Where a line in the records below includes "left", pull that line out.

○ ○ ○ ○ ○

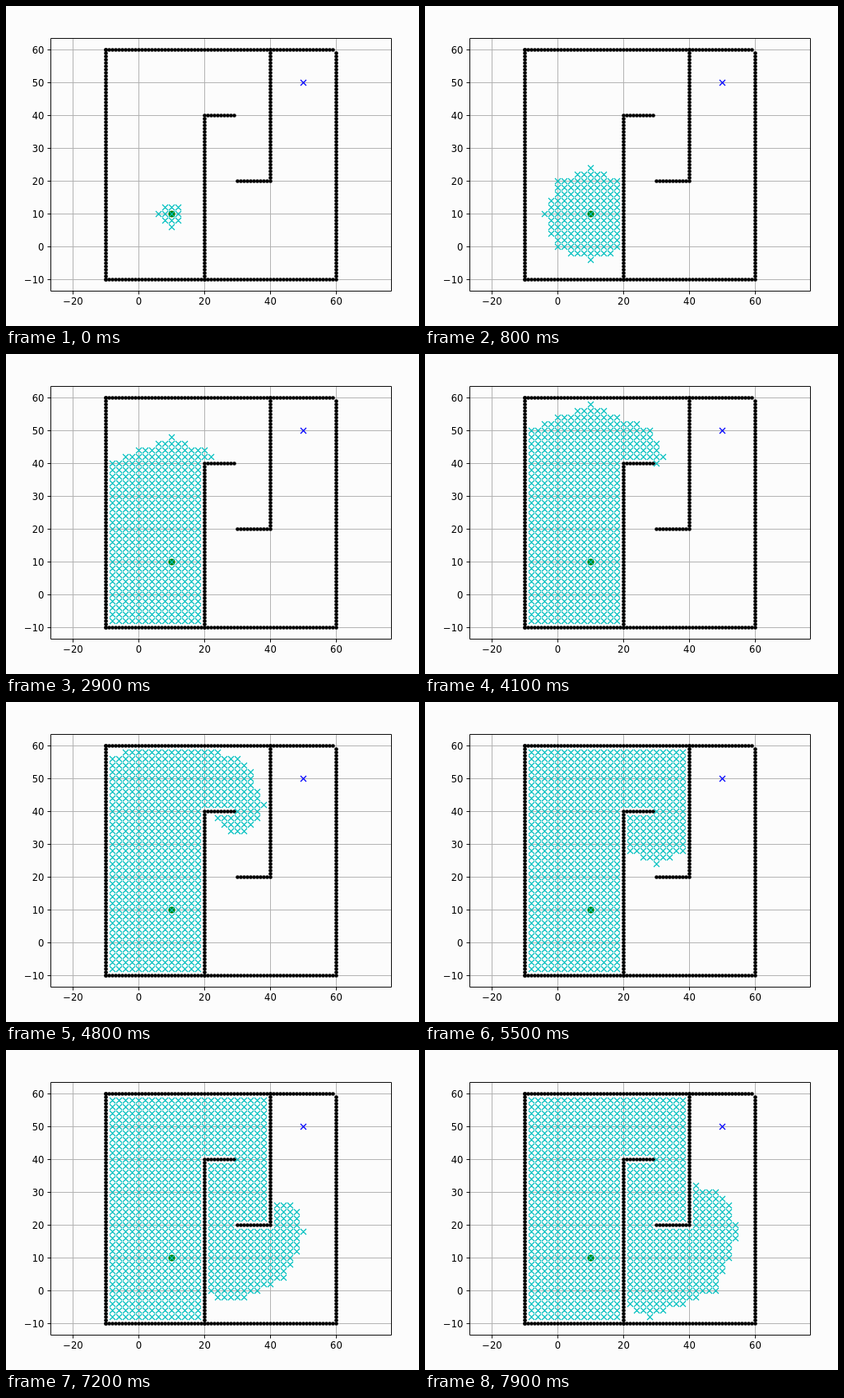
These frames come from a looping animation (502 by 390 pixels, 8 s). An HTML page:

```html
<!DOCTYPE html>
<html lang="en">
<head>
<meta charset="utf-8">
<title>Grid search</title>
<style>
  html, body { margin: 0; width: 100%; height: 100%; overflow: hidden; background: #fcfcfc; }
  svg { display: block; width: 502px; height: 390px; }
  text { font: 11.6px "DejaVu Sans", sans-serif; fill: #000; }
</style>
</head>
<body>
<svg id="plot" viewBox="0 0 502 390"></svg>
<script>
const svg = document.getElementById('plot');
const LOOP = 8000, STEP = 100;
const BOX = { left: 54.5, right: 468.5, top: 39.5, bottom: 347.5 };
const px = x => 161.5 + 4 * x;
const py = y => 293.5 - 4 * y;

function add(tag, attrs, text) {
  const el = document.createElementNS('http://www.w3.org/2000/svg', tag);
  for (const name in attrs) el.setAttribute(name, attrs[name]);
  if (text !== undefined) el.textContent = text;
  return svg.appendChild(el);
}
const stroke = (d, color, width) =>
  add('path', { d, fill: 'none', stroke: color, 'stroke-width': width });
const cross = ([x, y]) =>
  `M${px(x) - 3.5} ${py(y) - 3.5}l7 7m0-7l-7 7`;
const label = v => String(v).replace('-', '\u2212');

// Walls, one dot per unit
const walls = [];
function wall(x, y, dx, dy, count) {
  for (let i = 0; i < count; i++) walls.push([x + dx * i, y + dy * i]);
}
wall(-10, -10, 1, 0, 70);
wall(60, -10, 0, 1, 70);
wall(-10, 60, 1, 0, 70);
wall(-10, -10, 0, 1, 71);
wall(20, -10, 0, 1, 50);
wall(20, 40, 1, 0, 10);
wall(40, 60, 0, -1, 40);
wall(30, 20, 1, 0, 11);

// Uniform-cost search on a grid of pitch 2; ties go to the lower row, then the left
function search(start, limit) {
  const key = (x, y) => x + ',' + y;
  const closed = new Set(walls.map(([x, y]) => key(x, y)));
  const open = new Map([[key(...start), { x: start[0], y: start[1], cost: 0 }]]);
  const before = (a, b) =>
    Math.abs(a.cost - b.cost) > 1e-9 ? a.cost < b.cost :
    a.y !== b.y ? a.y < b.y : a.x < b.x;
  const order = [];
  while (open.size && order.length < limit) {
    let best = null;
    for (const node of open.values()) if (!best || before(node, best)) best = node;
    const id = key(best.x, best.y);
    open.delete(id);
    closed.add(id);
    order.push([best.x, best.y]);
    for (let dx = -1; dx <= 1; dx++) {
      for (let dy = -1; dy <= 1; dy++) {
        const x = best.x + 2 * dx, y = best.y + 2 * dy, next = key(x, y);
        if (closed.has(next)) continue;
        const cost = best.cost + Math.hypot(dx, dy);
        const known = open.get(next);
        if (!known || cost < known.cost) open.set(next, { x, y, cost });
      }
    }
  }
  return order;
}

// Axes and grid
let grid = '', ticks = '';
for (let v = -20; v <= 60; v += 20) {
  grid += `M${px(v)} ${BOX.top}V${BOX.bottom}`;
  ticks += `M${px(v)} ${BOX.bottom}v4`;
  add('text', { x: px(v), y: 364.2, 'text-anchor': 'middle' }, label(v));
}
for (let v = -10; v <= 60; v += 10) {
  grid += `M${BOX.left} ${py(v)}H${BOX.right}`;
  ticks += `M${BOX.left} ${py(v)}h-4`;
  add('text', { x: 46.4, y: py(v) + 4.3, 'text-anchor': 'end' }, label(v));
}
stroke(grid, '#b0b0b0', 0.93);
stroke(ticks, '#000', 0.93);

for (const [x, y] of walls) add('circle', { cx: px(x), cy: py(y), r: 2.32 });
add('circle', { cx: px(10), cy: py(10), r: 4.05, fill: '#008000' });
stroke(cross([50, 50]), '#0000ff', 1.16);
const visited = stroke('', '#00bfbf', 1.16);
stroke(`M${BOX.left} ${BOX.top}H${BOX.right}V${BOX.bottom}H${BOX.left}Z`, '#000', 0.93);

// Pace of the search: [tick, batches of ten]
const pace = [[0, 1], [16, 25], [36, 45], [41, 48], [55, 63], [79, 87]];
function batches(tick) {
  const i = pace.findIndex(([t]) => t >= tick);
  if (i === 0) return pace[0][1];
  const [t0, b0] = pace[i - 1], [t1, b1] = pace[i];
  return Math.round(b0 + (b1 - b0) * (tick - t0) / (t1 - t0));
}

const marks = search([10, 10], 871).map(cross);
let shown = -1;
function render(time) {
  const count = 10 * batches(Math.floor((time % LOOP) / STEP)) + 1;
  if (count === shown) return;
  shown = count;
  visited.setAttribute('d', marks.slice(0, count).join(''));
}

const begin = performance.now();
function loop() {
  render(performance.now() - begin);
  requestAnimationFrame(loop);
}
loop();
</script>
</body>
</html>
```
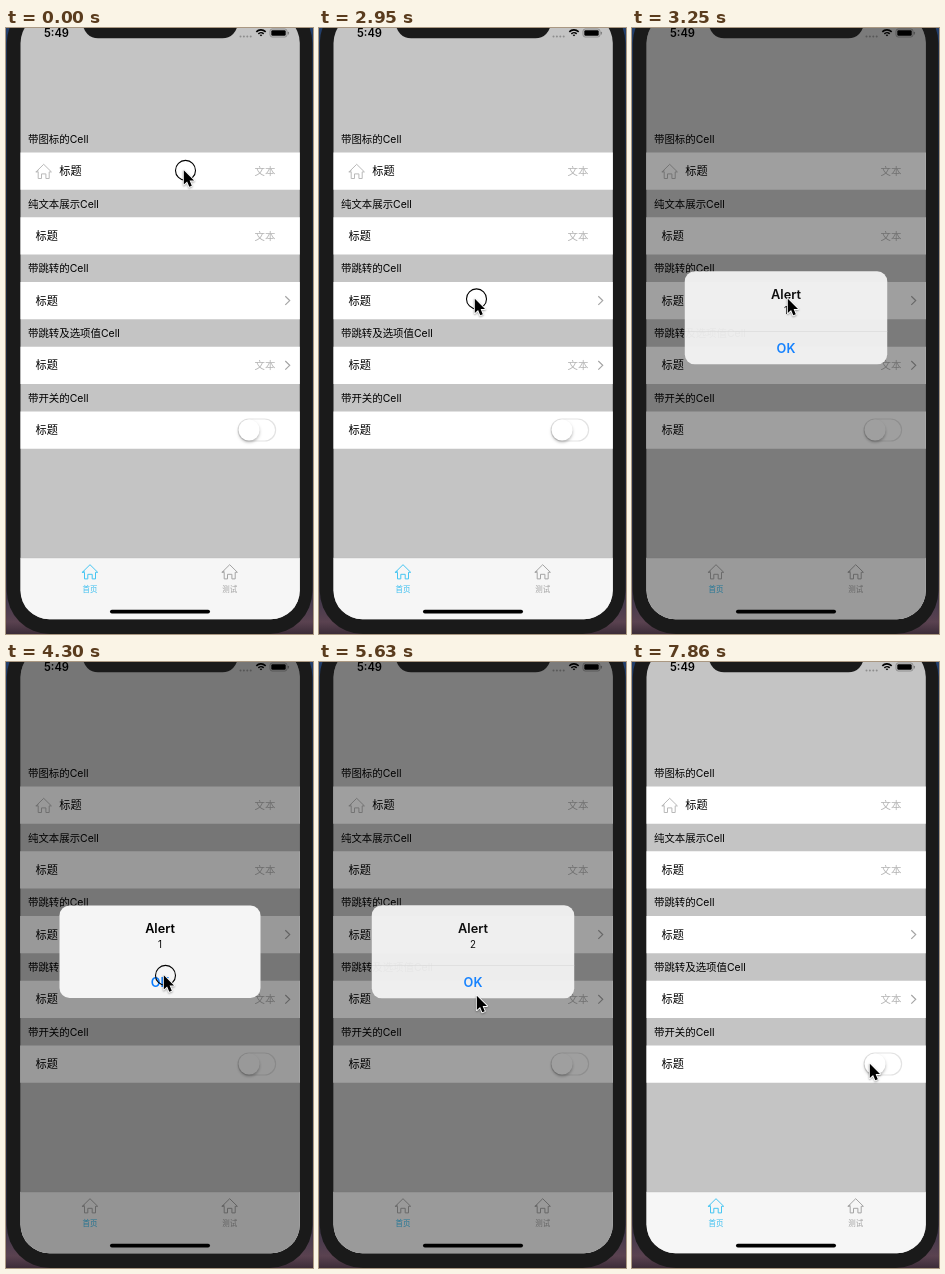
Animation of 307x606 px, one loop 8000 ms. Source, as an HTML page with a canvas:

```html
<!DOCTYPE html>
<html lang="zh-CN">
<head>
<meta charset="utf-8">
<title>Cell</title>
<style>
html, body { margin: 0; width: 100%; height: 100%; overflow: hidden; background: #1a1a1a; }
canvas { display: block; width: 307px; height: 606px; }
</style>
</head>
<body>
<canvas id="stage"></canvas>
<script>
const W = 307, H = 606, LOOP = 8000;
const FONT = 'Inter, "Noto Sans CJK SC", "Noto Sans CJK", sans-serif';
const canvas = document.getElementById('stage');
const ctx = canvas.getContext('2d');
const dpr = window.devicePixelRatio || 1;
canvas.width = W * dpr;
canvas.height = H * dpr;

const POINTER = [
  [3, 177.5, 142], [9, 158, 203], [12, 158, 203], [16, 155.5, 270.5], [22, 155.5, 270.5],
  [26, 157.5, 311], [27, 157.5, 313], [31, 157.5, 313], [34, 157.5, 333.5],
  [39, 157.5, 333.5], [43, 152.5, 320.5], [47, 152.5, 320.5], [53, 237.5, 401.5]
];
const CLICKS = [0, 10, 20, 29, 36, 46];
// [opening click, closing click, message]
const ALERTS = [[20, 29, '1'], [36, 46, '2']];
const RISE = [0, 0.6, 0.94];
const FALL = [1, 1, 0.5, 0.12, 0.02];

const ROWS = [
  { head: '带图标的Cell', icon: true, value: true },
  { head: '纯文本展示Cell', value: true },
  { head: '带跳转的Cell', arrow: true },
  { head: '带跳转及选项值Cell', value: true, arrow: true },
  { head: '带开关的Cell', toggle: true }
];

function stepAt(t) {
  return t < 2944 ? Math.floor(t / 147.2) : 20 + Math.floor((t - 2942) / 149);
}

function pointerAt(n) {
  let a = POINTER[0];
  for (const b of POINTER) {
    if (n <= b[0]) {
      if (b === a) break;
      const u = (n - a[0]) / (b[0] - a[0]);
      const k = u * u * (3 - 2 * u);
      return [a[1] + (b[1] - a[1]) * k, a[2] + (b[2] - a[2]) * k];
    }
    a = b;
  }
  return [a[1], a[2]];
}

function alertAt(n) {
  for (const [open, close, msg] of ALERTS) {
    if (n <= open || n >= close + FALL.length) continue;
    const pressed = n >= close;
    const level = pressed ? FALL[n - close] : RISE[n - open] ?? 1;
    return { level, pressed, msg, scale: pressed ? 1 : 1 + 0.12 * (1 - level) };
  }
  return null;
}

function text(s, x, y, size, color, align = 'left', weight = 400) {
  ctx.font = `${weight} ${size}px ${FONT}`;
  ctx.textAlign = align;
  ctx.fillStyle = color;
  ctx.fillText(s, x, y + size * 0.37);
}

function roundBox(x, y, w, h, r) {
  ctx.beginPath();
  ctx.roundRect(x, y, w, h, r);
}

function fillBox(x, y, w, h, r, color) {
  roundBox(x, y, w, h, r);
  ctx.fillStyle = color;
  ctx.fill();
}

function line(points, color, width = 1) {
  ctx.beginPath();
  points.forEach(([x, y]) => ctx.lineTo(x, y));
  ctx.strokeStyle = color;
  ctx.lineWidth = width;
  ctx.stroke();
}

function house(x, y, color) {
  ctx.save();
  ctx.translate(x, y);
  ctx.lineJoin = ctx.lineCap = 'round';
  line([[-5.5, -0.5], [-7.7, 0.6], [0, -7], [7.7, 0.6], [5.5, 0.6], [5.5, 7.2], [2.2, 7.2],
    [2.2, 2.6], [-2.2, 2.6], [-2.2, 7.2], [-5.5, 7.2], [-5.5, 0.6], [-7.7, 0.6]], color, 1);
  ctx.restore();
}

function toggle(x, y) {
  roundBox(x - 18.5, y - 11, 37.5, 22, 11);
  ctx.strokeStyle = '#e3e3e3';
  ctx.lineWidth = 1.2;
  ctx.stroke();
  ctx.save();
  ctx.shadowColor = 'rgba(0,0,0,.28)';
  ctx.shadowBlur = 3 * dpr;
  ctx.shadowOffsetY = 1.8 * dpr;
  fillBox(x - 18, y - 10.5, 21, 21, 10.5, '#fff');
  ctx.restore();
}

function desktop() {
  const g = ctx.createLinearGradient(0, 0, 0, H);
  g.addColorStop(0, '#233f6c');
  g.addColorStop(0.35, '#182a47');
  g.addColorStop(0.9, '#2b2f47');
  g.addColorStop(0.98, '#5a4250');
  g.addColorStop(1, '#3c2c38');
  ctx.fillStyle = g;
  ctx.fillRect(0, 0, W, H);
  fillBox(0.8, -28, 305.6, 634, 43, '#1a1a1a');
}

function statusBar() {
  text('5:49', 50.5, 5, 11.2, '#000', 'center', 600);
  for (let i = 0; i < 4; i++) fillBox(233.5 + i * 3.4, 7.5, 2, 2, 1, '#8d8d8d');
  ctx.strokeStyle = '#000';
  ctx.lineWidth = 1.6;
  for (const r of [1, 3.6, 6.4]) {
    ctx.beginPath();
    ctx.arc(255, 8.3, r, -Math.PI * 0.76, -Math.PI * 0.24);
    ctx.stroke();
  }
  roundBox(264, 1, 17, 8, 2.2);
  ctx.strokeStyle = '#777';
  ctx.lineWidth = 0.7;
  ctx.stroke();
  fillBox(265.3, 2.3, 14.4, 5.4, 1.2, '#000');
  fillBox(281.8, 3.8, 1, 2.6, 0.5, '#777');
}

function row({ head, icon, value, arrow, toggle: hasToggle }, i) {
  const top = 124.5 + i * 64.75, mid = top + 18.6;
  text(head, 22, top - 13.6, 10.43, '#000');
  ctx.fillStyle = '#fff';
  ctx.fillRect(14, top, 281, 37.25);
  if (icon) house(37.7, mid + 0.2, '#b9b9b9');
  text('标题', icon ? 53.3 : 29.5, mid, 11.17, '#000');
  if (value) text('文本', 269.3, mid, 10.43, '#b4b4b4', 'right');
  if (arrow) line([[279.3, mid - 4.3], [283.7, mid], [279.3, mid + 4.3]], '#a5a5a5', 1.2);
  if (hasToggle) toggle(250.6, mid - 0.1);
}

function tabBar(dimmed) {
  ctx.fillStyle = '#f6f6f6';
  ctx.fillRect(14, 530, 281, 62);
  ctx.fillStyle = '#b8b8b8';
  ctx.fillRect(14, 529.7, 281, 0.5);
  house(84, 543.7, dimmed ? '#a9a9a9' : '#45c5f2');
  text('首页', 84, 561.3, 7.45, '#35bdf0', 'center');
  house(223.7, 543.7, '#a4a4a4');
  text('测试', 223.7, 561.3, 7.45, '#a0a0a0', 'center');
}

function alertBox({ level, scale, pressed, msg }) {
  ctx.fillStyle = `rgba(0,0,0,${0.4 * level})`;
  ctx.fillRect(0, -14, W, H);
  ctx.save();
  ctx.globalAlpha = level;
  ctx.translate(154, 289.8);
  ctx.scale(scale, scale);
  fillBox(-100.5, -46.2, 201, 92.4, 10, '#f5f5f5');
  text('Alert', 0, -23.8, 12.66, '#000', 'center', 600);
  text(msg, 0, -7.8, 9.68, '#000', 'center');
  if (!pressed) {
    ctx.fillStyle = '#d9d9d9';
    ctx.fillRect(-100.5, 13.3, 201, 0.7);
  }
  text('OK', 0, 30.4, 12.66, '#087bff', 'center', 600);
  ctx.restore();
}

function pointer(x, y, clicked) {
  if (clicked) {
    ctx.beginPath();
    ctx.arc(x + 2, y + 0.4, 10, 0, Math.PI * 2);
    ctx.strokeStyle = '#000';
    ctx.lineWidth = 1.1;
    ctx.stroke();
  }
  const shape = new Path2D('M0 0V14.2L3.3 11.1L5.5 16.5L8 15.4L5.8 10.2H10.2Z');
  ctx.save();
  ctx.translate(x + 0.3, y + 0.3);
  ctx.lineJoin = 'round';
  ctx.shadowColor = 'rgba(0,0,0,.35)';
  ctx.shadowBlur = 2 * dpr;
  ctx.shadowOffsetY = dpr;
  ctx.strokeStyle = '#fff';
  ctx.lineWidth = 1.8;
  ctx.stroke(shape);
  ctx.shadowColor = 'transparent';
  ctx.fillStyle = '#000';
  ctx.fill(shape);
  ctx.restore();
}

function draw(t) {
  const n = Math.min(53, stepAt(t));
  const alert = alertAt(n);
  ctx.setTransform(dpr, 0, 0, dpr, 0, 0);
  desktop();
  ctx.save();
  roundBox(14.5, -14, 279.3, 605.3, 29);
  ctx.clip();
  ctx.fillStyle = '#c4c4c4';
  ctx.fillRect(14, -14, 281, H);
  statusBar();
  ROWS.forEach(row);
  tabBar(alert && alert.level > 0.3);
  if (alert) alertBox(alert);
  fillBox(104, 581.7, 100, 3.8, 1.9, '#000');
  fillBox(77, -20, 154.5, 30.3, 15, '#1a1a1a');
  ctx.restore();
  pointer(...pointerAt(n), CLICKS.includes(n));
}

function tick() {
  draw(performance.now() % LOOP);
  requestAnimationFrame(tick);
}
tick();
</script>
</body>
</html>
```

○ ○ ○ ○ ○

# Finished task:
const BOX = { left: 54.5, right: 468.5, top: 39.5, bottom: 347.5 };
// Uniform-cost search on a grid of pitch 2; ties go to the lower row, then the left
  grid += `M${BOX.left} ${py(v)}H${BOX.right}`;
  ticks += `M${BOX.left} ${py(v)}h-4`;
stroke(`M${BOX.left} ${BOX.top}H${BOX.right}V${BOX.bottom}H${BOX.left}Z`, '#000', 0.93);
function text(s, x, y, size, color, align = 'left', weight = 400) {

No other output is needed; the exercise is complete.